By George Angelakis,
Most of you have probably heard of Thelonious Monk before, one of the founding fathers of American jazz and pioneer in jazz techniques and music composing. In many people’s minds, though, he wasn’t just a musician, he was a true rebel of his time and a man destined to do something more than just play the piano.
Born in North Dakota in the late 1910’s Monk was an idiosyncratic kid with an immense interest in music. In a very early age, he moved to Manhattan with his family and started learning music. While still in his late twenties, he started playing the piano professionally in clubs as well as in jazz competitions. It was there that he introduced his unique brand-new style in the music industry; a style that is known today as bebop.
Due to his peculiar style he quickly became the centre of attention, followed by immense controversy. He quickly gained many friends and enemies alike. Mary Lou Williams, Monk’s mentor, was the one who introduced him to the limelight of the jazz industry and the first one to give him true credit of his unique style. She was without a doubt the first person to ever acknowledge his rebellious sound and to point out the true revelation he had brought upon Afro-American music. She specifically said: “So, the boppers worked out a music that was hard to steal. I’ll say this for the ‘leeches,’ though: they tried. I’ve seen them in Minton’s busily writing on their shirt cuffs or scribbling on the tablecloth. And even our own guys, I’m afraid, did not give Monk the credit he had coming. Why, they even stole his idea of the beret and bop glasses”.
Nowadays such a statement doesn’t seem very sensational, mainly because we’re unaware of the state jazz music had fallen into at that time. The transition it went through in these decades and the popularity it gained had slowly but steadily urged it to adapt to a mass-producing rhythm of pieces and to a stricter way of management. These are things that types of music such as jazz and blues, types of music that constitute the very heart and soul of Afro-American culture, could not tolerate.
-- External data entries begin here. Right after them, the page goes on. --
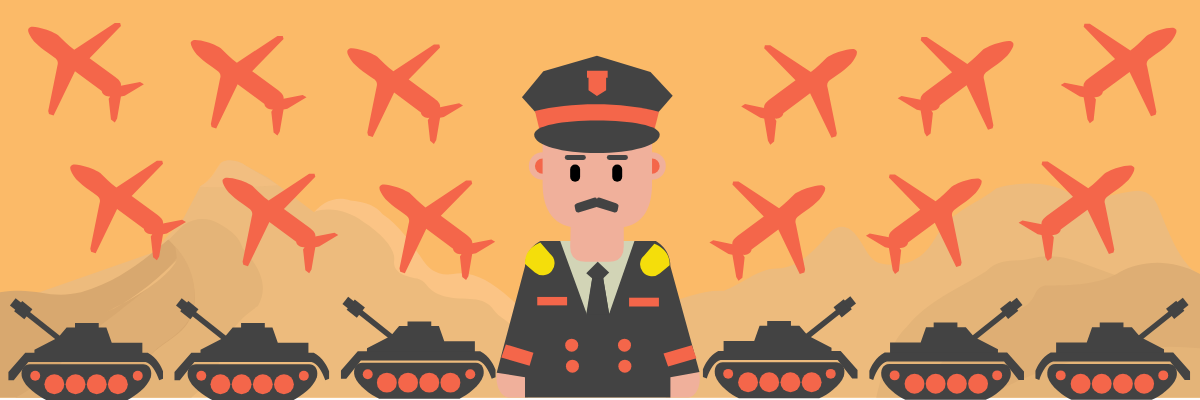
<!DOCTYPE html>
<html lang="en">
<head>
<meta charset="utf-8">
<meta name="viewport" content="width=1200">
<title>Officer with tanks and planes</title>
<style>
:root {
  --sky: #fbba68;
  --peach: #fbc485;
  --sand: #edbb7d;
  --sand-mid: #e4b478;
  --sand-dark: #deae74;
  --sand-deep: #d8a86f;
  --coral: #f4664a;
  --charcoal: #434343;
  --skin: #f0b09b;
  --shirt: #d2d4b6;
  --gold: #f4de0b;
  --ground: #fdfcfb;
}
html, body { margin: 0; padding: 0; overflow: hidden; background: var(--sky); }
.banner { display: block; width: 1200px; height: 400px; overflow: hidden; }
.sky { fill: var(--sky); }
.peach { fill: var(--peach); }
.sand { fill: var(--sand); }
.sand-mid { fill: var(--sand-mid); }
.sand-dark { fill: var(--sand-dark); }
.sand-deep { fill: var(--sand-deep); }
.coral { fill: var(--coral); }
.charcoal { fill: var(--charcoal); }
.skin { fill: var(--skin); }
.shirt { fill: var(--shirt); }
.gold { fill: var(--gold); }
.eye { fill: #000; }
.ground { fill: var(--ground); }
</style>
</head>
<body>
<svg class="banner" viewBox="0 0 1568 522.67" role="img" aria-label="Moustached army officer in front of mountains, flanked by rows of tanks and planes">
  <defs>
    <path id="plane" class="coral" d="M37 38C39 34 44 35 50 36C60 38 70 42 76 46C82 52 89 59 97 65L150 30L157 30L158 34L117 76L151 101C155 104 159 108 158 112L183 107L188 110L163 125L158 126L153 155L150 160L145 156L142 129L144 126C139 127 133 123 133 119L98 93L70 151L64 149L63 145L75 86C77 80 74 77 71 75C60 67 44 57 39 46Q36 41 37 38Z"/>
    <g id="tank">
      <g class="charcoal">
        <g transform="translate(30 405) rotate(38.5)">
          <rect x="-8" y="-8.500" width="17" height="17"/>
          <rect x="-17" y="-6" width="12" height="12"/>
          <rect x="6" y="-3.600" width="58" height="7.200"/>
        </g>
        <path d="M98 422H129V428H139L146 448H186V462H45V457L76 441L87 428H98Z"/>
        <path d="M11 497V486L33 461H193C205 467 211 480 213 485V495L208 497C204 485 197 474 190 473H37L18 497Z"/>
        <path d="M39 476H187C196 476 199 485 197 493C193 506 176 518 166 523H61C50 518 33 506 29 494C26 484 31 476 39 476Z"/>
      </g>
      <g class="coral">
        <circle cx="46" cy="491" r="6.500"/>
        <circle cx="71" cy="502" r="13"/>
        <circle cx="98.700" cy="502" r="13"/>
        <circle cx="126.400" cy="502" r="13"/>
        <circle cx="154" cy="502" r="13"/>
        <circle cx="180" cy="491" r="6.500"/>
      </g>
    </g>
    <path id="epaulette" class="gold" d="M686 343C686 332 693 322 706 317L719 332A15.500 15.500 0 0 1 699 356L686 345Z"/>
    <g id="ear">
      <circle class="skin" cx="709" cy="217" r="18"/>
      <circle class="coral" cx="709" cy="217" r="10"/>
    </g>
  </defs>

  <rect class="ground" width="1568" height="523"/>
  <rect class="sky" width="1568" height="519.500"/>

  <g id="mountains-left">
    <path class="peach" d="M405 285C420 262 440 256 458 262C480 264 492 270 500 280C522 295 535 315 550 336C560 352 572 361 592 358C625 352 655 377 690 412V519H405Z"/>
    <path class="sand" d="M200 330L240 285L262 243C278 236 284 217 290 212C300 207 312 210 322 217L350 232L410 277C430 270 455 275 475 290C500 306 517 326 515 340C513 357 530 361 545 364C560 368 556 380 580 387C608 394 632 384 646 406C655 418 670 420 675 436L690 519.500H0V400Z"/>
    <path class="peach" opacity=".4" d="M260 244C277 236 283 217 289 212C300 207 312 210 322 217L364 242Q310 246 260 244Z"/>
    <path class="sand-mid" d="M205 325C218 318 230 303 240 294C254 284 272 284 284 291C304 302 313 311 317 324C339 349 352 373 337 400C312 417 297 434 292 462C280 492 262 510 250 519.500H60Z"/>
    <path class="sand-deep" d="M0 382C50 374 62 392 106 382C156 367 188 340 220 313C249 341 260 380 252 408C242 440 210 446 192 470C176 495 130 512 98 519.500H0Z"/>
    <path class="sand-dark" d="M118 436C158 403 196 380 231 337L229 322C256 352 260 390 248 416C232 444 205 448 190 473C172 498 130 512 98 519.500H20C60 500 88 464 118 436Z"/>
    <path class="sand" d="M138 408C165 397 196 374 231 340C218 364 176 390 138 408Z"/>
  </g>

  <g id="mountains-right">
    <path class="sand" d="M870 396C895 390 920 378 946 380C970 371 990 351 1015 351C1045 350 1066 325 1085 303C1096 293 1107 295 1116 304C1130 319 1134 340 1150 344C1168 348 1183 347 1202 335C1223 320 1226 293 1250 280C1268 266 1280 263 1302 246C1335 236 1374 238 1395 251C1430 265 1455 253 1480 250C1499 246 1510 258 1516 277C1530 310 1542 344 1568 360V519.500H870Z"/>
    <path class="sand-mid" d="M1145 519.500C1156 475 1165 446 1185 427C1213 392 1250 379 1289 354C1308 336 1326 343 1346 338C1376 330 1400 338 1420 346L1568 400V519.500Z"/>
    <path class="sand-dark" d="M1190 519.500C1230 465 1290 422 1340 400C1356 388 1350 376 1366 373C1400 373 1438 372 1464 355C1490 341 1530 337 1568 358V455C1500 448 1430 460 1370 482C1340 492 1310 507 1285 519.500Z"/>
  </g>

  <g id="planes-left">
    <use href="#plane"/>
    <use href="#plane" x="212.500" y="17"/>
    <use href="#plane" x="417" y="28"/>
    <use href="#plane" x="55" y="180"/>
    <use href="#plane" x="254" y="197"/>
    <use href="#plane" x="459" y="206"/>
  </g>
  <g id="planes-right">
    <use href="#plane" transform="translate(1574 1) scale(-1 1)"/>
    <use href="#plane" transform="translate(1361 18.500) scale(-1 1)"/>
    <use href="#plane" transform="translate(1156.500 29) scale(-1 1)"/>
    <use href="#plane" transform="translate(1519 181) scale(-1 1)"/>
    <use href="#plane" transform="translate(1319.500 198) scale(-1 1)"/>
    <use href="#plane" transform="translate(1115 207) scale(-1 1)"/>
  </g>

  <g id="tanks-left">
    <use href="#tank"/>
    <use href="#tank" x="217"/>
    <use href="#tank" x="434.500" y="-2"/>
  </g>
  <g id="tanks-right">
    <use href="#tank" transform="translate(1131.500 -2.500) scale(-1 1)"/>
    <use href="#tank" transform="translate(1349 -.5) scale(-1 1)"/>
    <use href="#tank" transform="translate(1566 -.5) scale(-1 1)"/>
  </g>

  <g id="officer">
    <g id="hands" class="skin">
      <path d="M650 484L688 490V519.500H664C652 517 646 500 650 484Z"/>
      <path d="M913 484L874 490V519.500H900C912 516 917 500 913 484Z"/>
    </g>
    <g id="uniform">
      <path class="charcoal" d="M706 315H857C869 322 876 334 876 348L914 486L876 493V519.500H686V493L649 487L686 348C686 334 693 322 706 315Z"/>
      <path class="shirt" d="M732 315H829L796 410L788 363H774L767 411Z"/>
      <path class="charcoal" d="M774 362H788L796 411H766Z"/>
      <use href="#epaulette"/>
      <use href="#epaulette" transform="translate(1561 1.500) scale(-1 1)"/>
      <g class="coral">
        <path d="M661 450L697 461L692 478L655 467Z"/>
        <path d="M904 451L867 462L873 479L910 468Z"/>
        <rect x="702" y="388" width="39" height="11"/>
        <rect x="822" y="389" width="39" height="11.500"/>
        <circle cx="747" cy="451" r="8.500"/>
        <circle cx="816" cy="451" r="8.500"/>
        <circle cx="748" cy="478.500" r="8.500"/>
        <circle cx="816.500" cy="478.500" r="8.500"/>
      </g>
    </g>
    <g id="head">
      <path class="skin" d="M746 285H815V322Q815 342 796 342H765Q745 342 745 322Z"/>
      <path class="charcoal" d="M781 342L796 356L788 364H774L766 357Z"/>
      <use href="#ear"/>
      <use href="#ear" transform="translate(1561 0) scale(-1 1)"/>
      <path class="skin" d="M709 175H852V240C852 275 838 298 802 298H760C724 298 709 275 709 240Z"/>
      <rect class="charcoal" x="738" y="202.500" width="27.500" height="6.500" rx="3.200"/>
      <rect class="charcoal" x="793" y="202.500" width="27.500" height="6.500" rx="3.200"/>
      <rect class="eye" x="745" y="215" width="13" height="22.500" rx="6.500"/>
      <rect class="eye" x="800" y="215" width="13" height="22.500" rx="6.500"/>
      <path class="charcoal" d="M754 265.500L776 258.500Q779 257.500 780 260Q781 257.500 784 258.500L805 265.500Q809 267 808 270L807 275Q806 278.500 802 277.500L779.500 270.500L757 277.500Q753 278.500 752 275L751 270Q750 267 754 265.500Z"/>
    </g>
    <g id="cap">
      <path class="charcoal" d="M780 73L850 94L879 125L860 147H700L682 127L710 93Z"/>
      <path class="coral" d="M699 145C746 133 814 133 861 146L855 170H705Z"/>
      <path class="charcoal" d="M698 176C698 164 735 157.500 780 157.500C825 157.500 862 164 862 176C862 190 825 200 780 200C735 200 698 190 698 176Z"/>
      <path class="coral" d="M767 92.500H794V101.500H792V118L780 125.500L769 118V101.500H767Z"/>
    </g>
  </g>
</svg>
</body>
</html>
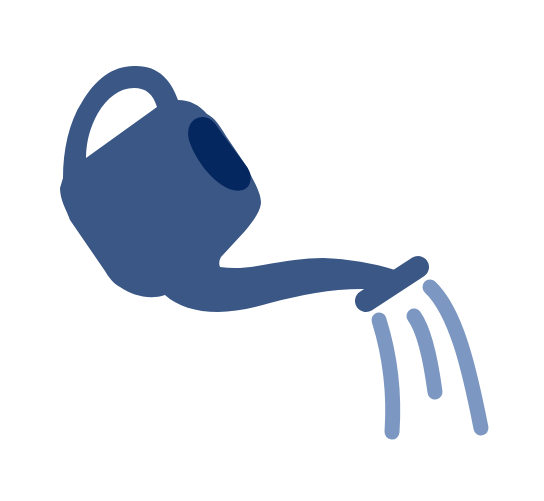
<!DOCTYPE html>
<html lang="en">
<head>
<meta charset="utf-8">
<title>Watering can</title>
<style>
  :root {
    --paper: #ffffff;
    --can: #3a5786;
    --opening: #05275f;
    --water: #7c97c1;
  }
  html, body { margin: 0; overflow: hidden; background: var(--paper); }
  .illustration { display: block; width: 544px; height: 501px; }
  .can { fill: var(--can); }
  .opening { fill: var(--opening); }
  .rose { stroke: var(--can); stroke-width: 22; stroke-linecap: round; }
  .water { fill: none; stroke: var(--water); stroke-width: 15; stroke-linecap: round; }
</style>
</head>
<body>
<svg class="illustration" viewBox="0 0 544 501" role="img" aria-label="Watering can pouring water">
  <path class="can" fill-rule="evenodd" d="M63 178C63 150 69 122 82 102C95 80 112 66 134 66C158 65 171 80 178 100C190 100 199 105 207 114C215 118 220 126 226 136L247 167C252 179 261 191 261 203C260 213 252 222 245 231L221 257Q218 262 220 267C234 269 248 268 263 265C286 261 304 258 323 258C349 259 373 263 395 270L378 290L362 289C330 289 301 295 270 303C250 309 234 312 218 312C196 312 177 306 165 295C150 300 133 296 120 287C114 284 109 278 105 271L70 220C66 209 60 200 60 188ZM86 158L157 107C153 94 146 88 134 88C119 88 107 98 98 113C90 127 86 142 86 158Z"/>
  <path class="opening" d="M190 143C185 129 191 117 203 117C212 117 217 126 221 132L247 167C251 173 252 179 249 185C245 192 236 192 227 188C211 180 196 160 190 143Z"/>
  <line class="rose" x1="366" y1="301" x2="418" y2="267"/>
  <g class="water">
    <path d="M379 320C389 352 395 388 392 432"/>
    <path d="M414 316C425 331 431 362 435 392"/>
    <path d="M430 287C456 312 469 367 481 428"/>
  </g>
</svg>
</body>
</html>
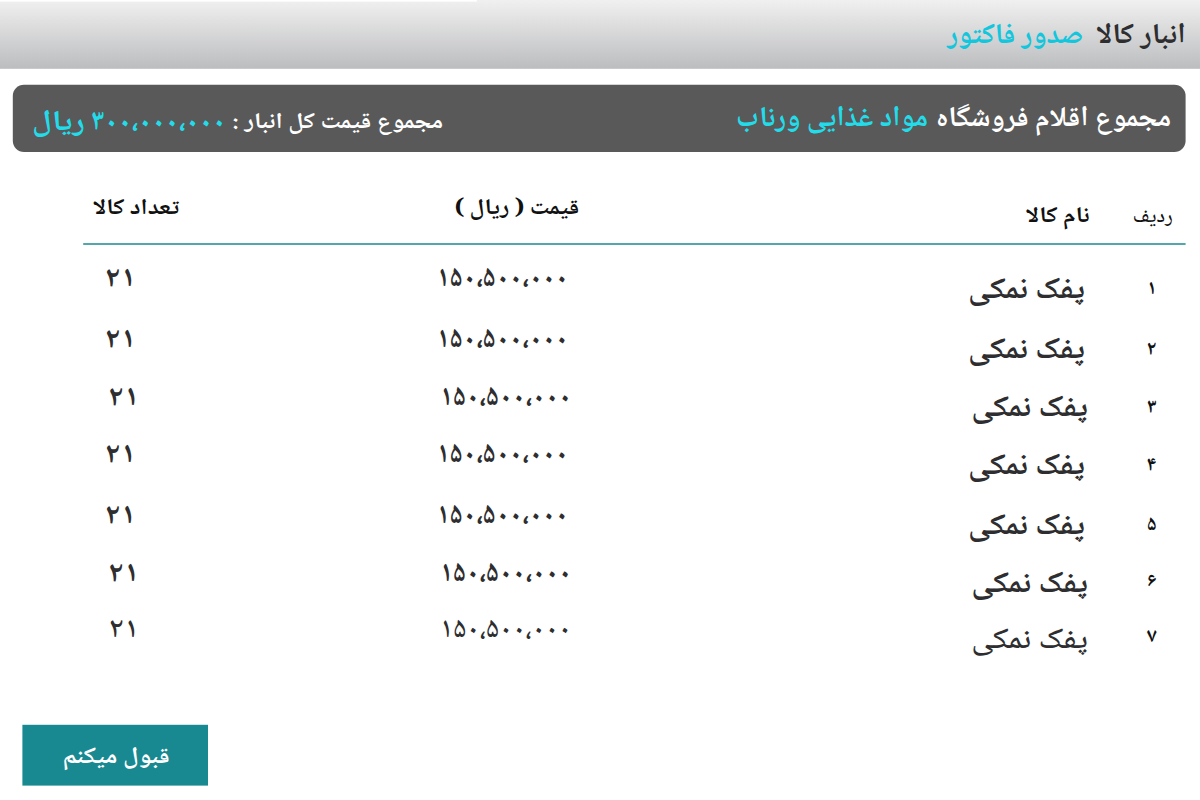
<!DOCTYPE html>
<html lang="fa">
<head>
<meta charset="utf-8">
<title>انبار کالا</title>
<link rel="stylesheet" href="https://fonts.googleapis.com/css2?family=Noto+Naskh+Arabic:wght@400;500;600;700&amp;display=swap">
<style>
:root {
  --page: #ffffff;
  --ink: #2e2e30;
  --ink-strong: #111111;
  --bar: #595959;
  --cyan: #22dcea;
  --cyan-deep: #12c6dd;
  --teal: #188891;
  --header-light: #f0f0f0;
  --header-dark: #bcbdbf;
}
html, body { margin: 0; width: 1200px; height: 800px; overflow: hidden; background: var(--page); }
.inventory { display: block; width: 1200px; height: 800px; }
text { font-family: "Noto Naskh Arabic", serif; font-weight: 700; fill: var(--ink); }
.header-top { stop-color: var(--header-light); }
.header-bottom { stop-color: var(--header-dark); }
.title { font-size: 18px; }
.action { fill: var(--cyan-deep); }
.bar { fill: var(--bar); }
.summary text { fill: var(--page); font-size: 18px; }
.summary .highlight { fill: var(--cyan); }
.summary .total-label { font-size: 14px; }
.columns text { fill: var(--ink-strong); font-size: 14px; }
.columns .index-label { font-size: 12.5px; font-weight: 500; }
.rule { stroke: var(--teal); stroke-width: 1; }
.name { font-size: 18.5px; }
.number { font-size: 18px; }
.index { font-size: 12.5px; fill: var(--ink-strong); text-anchor: middle; }
.light .name, .light .number { font-weight: 500; }
.accept rect { fill: var(--teal); }
.accept text { fill: var(--page); font-size: 14.5px; }
</style>
</head>
<body>
<svg class="inventory" viewBox="0 0 750 500" xmlns="http://www.w3.org/2000/svg">
  <defs>
    <linearGradient id="header-shade" x1="0" y1="0" x2="0" y2="1">
      <stop class="header-top" offset="0"/>
      <stop class="header-bottom" offset="1"/>
    </linearGradient>
  </defs>

  <g class="header">
    <rect width="750" height="43" fill="url(#header-shade)"/>
    <rect width="298" height="1" fill="#ffffff"/>
    <text class="title" x="685" y="27" textLength="56" lengthAdjust="spacingAndGlyphs">انبار کالا</text>
    <text class="title action" x="592" y="27" textLength="85" lengthAdjust="spacingAndGlyphs">صدور فاکتور</text>
  </g>

  <g class="summary">
    <rect class="bar" x="8" y="53" width="733" height="42" rx="7"/>
    <text x="585" y="79" textLength="147" lengthAdjust="spacingAndGlyphs">مجموع اقلام فروشگاه</text>
    <text class="highlight" x="460" y="79" textLength="120" lengthAdjust="spacingAndGlyphs">مواد غذایی ورناب</text>
    <text class="total-label" x="145" y="80" textLength="132" lengthAdjust="spacingAndGlyphs">مجموع قیمت کل انبار :&rlm;</text>
    <text class="highlight" x="57" y="81" textLength="84" lengthAdjust="spacingAndGlyphs">۳۰۰،۰۰۰،۰۰۰</text>
    <text class="highlight" x="20" y="81" textLength="33" lengthAdjust="spacingAndGlyphs">ریال</text>
  </g>

  <g class="columns">
    <text class="index-label" x="708" y="139" textLength="25" lengthAdjust="spacingAndGlyphs">ردیف</text>
    <text x="641" y="139" textLength="40" lengthAdjust="spacingAndGlyphs">نام کالا</text>
    <text x="284" y="134" textLength="78" lengthAdjust="spacingAndGlyphs">&rlm;قیمت ( ریال )&rlm;</text>
    <text x="58" y="134" textLength="54" lengthAdjust="spacingAndGlyphs">تعداد کالا</text>
    <line class="rule" x1="52" y1="152.5" x2="741" y2="152.5"/>
  </g>

  <g class="items">
    <g class="item">
      <text class="index" x="720" y="184">۱</text>
      <text class="name" x="605" y="186" textLength="73" lengthAdjust="spacingAndGlyphs">پفک نمکی</text>
      <text class="number" x="273" y="179" textLength="82" lengthAdjust="spacingAndGlyphs">۱۵۰،۵۰۰،۰۰۰</text>
      <text class="number" x="66" y="179" textLength="19" lengthAdjust="spacingAndGlyphs">۲۱</text>
    </g>
    <g class="item" transform="translate(0 38)">
      <text class="index" x="720" y="184">۲</text>
      <text class="name" x="605" y="186" textLength="73" lengthAdjust="spacingAndGlyphs">پفک نمکی</text>
      <text class="number" x="273" y="179" textLength="82" lengthAdjust="spacingAndGlyphs">۱۵۰،۵۰۰،۰۰۰</text>
      <text class="number" x="66" y="179" textLength="19" lengthAdjust="spacingAndGlyphs">۲۱</text>
    </g>
    <g class="item" transform="translate(2 74)">
      <text class="index" x="718" y="184">۳</text>
      <text class="name" x="605" y="186" textLength="73" lengthAdjust="spacingAndGlyphs">پفک نمکی</text>
      <text class="number" x="273" y="179" textLength="82" lengthAdjust="spacingAndGlyphs">۱۵۰،۵۰۰،۰۰۰</text>
      <text class="number" x="66" y="179" textLength="19" lengthAdjust="spacingAndGlyphs">۲۱</text>
    </g>
    <g class="item" transform="translate(0 110)">
      <text class="index" x="720" y="184">۴</text>
      <text class="name" x="605" y="186" textLength="73" lengthAdjust="spacingAndGlyphs">پفک نمکی</text>
      <text class="number" x="273" y="179" textLength="82" lengthAdjust="spacingAndGlyphs">۱۵۰،۵۰۰،۰۰۰</text>
      <text class="number" x="66" y="179" textLength="19" lengthAdjust="spacingAndGlyphs">۲۱</text>
    </g>
    <g class="item" transform="translate(0 148)">
      <text class="index" x="720" y="183">۵</text>
      <text class="name" x="605" y="186" textLength="73" lengthAdjust="spacingAndGlyphs">پفک نمکی</text>
      <text class="number" x="273" y="179" textLength="82" lengthAdjust="spacingAndGlyphs">۱۵۰،۵۰۰،۰۰۰</text>
      <text class="number" x="66" y="179" textLength="19" lengthAdjust="spacingAndGlyphs">۲۱</text>
    </g>
    <g class="item" transform="translate(2 184)">
      <text class="index" x="718" y="183">۶</text>
      <text class="name" x="605" y="186" textLength="73" lengthAdjust="spacingAndGlyphs">پفک نمکی</text>
      <text class="number" x="273" y="179" textLength="82" lengthAdjust="spacingAndGlyphs">۱۵۰،۵۰۰،۰۰۰</text>
      <text class="number" x="66" y="179" textLength="19" lengthAdjust="spacingAndGlyphs">۲۱</text>
    </g>
    <g class="item light" transform="translate(2 219)">
      <text class="index" x="718" y="182">۷</text>
      <text class="name" x="605" y="186" textLength="73" lengthAdjust="spacingAndGlyphs">پفک نمکی</text>
      <text class="number" x="273" y="179" textLength="82" lengthAdjust="spacingAndGlyphs">۱۵۰،۵۰۰،۰۰۰</text>
      <text class="number" x="66" y="179" textLength="19" lengthAdjust="spacingAndGlyphs">۲۱</text>
    </g>
  </g>

  <a class="accept" href="#">
    <rect x="14" y="453" width="116" height="38"/>
    <text x="39" y="477" textLength="67" lengthAdjust="spacingAndGlyphs">قبول میکنم</text>
  </a>
</svg>
</body>
</html>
The loss of purity in jazz was a phenomenon that many had noticed but only a few people, such as Thelonious Monk, had the courage to try and re-establish. And he tried to do that a lot and in unconventional ways:
Many stories exist of Thelonious Monk getting up from the piano and dancing around in circles on stage, falling asleep at the keyboard, staring off into space and wandering out of nightclubs during gigs. Besides the obvious fact, that this was part of his persona, we must acknowledge that, at the same time, he carried the aura of “laissez-faire” in regards to his music; and even if he didn’t mean to, he introduced a way of approaching jazz much more as a way of life than a medium for personal gain and wealth.
It seems that the answer to who was Thelonious Monk is not as straightforward. He was a musician, sure, but it feels like we’re not giving him enough credit with such a simple word. He was a true rebel, a musical genius, a revolutionary and most importantly, a man whose whole character gave the loudest, most profound wake-up call that the jazz scene has seen or will ever see. In the bigger picture, detached from specifics, he was a brave person who went head to head with an entire industry, an entire universe of beliefs, indifferent of the consequences, eager to showcase only what he truly wanted, with or without sufficient music theory, with or without friends and producers. In the very end, Thelonious Monk constitutes the very essence of the importance of questioning one’s own beliefs and sacrificing the human need for recognition in the name of purity and unconditional love and devotion to a single cause.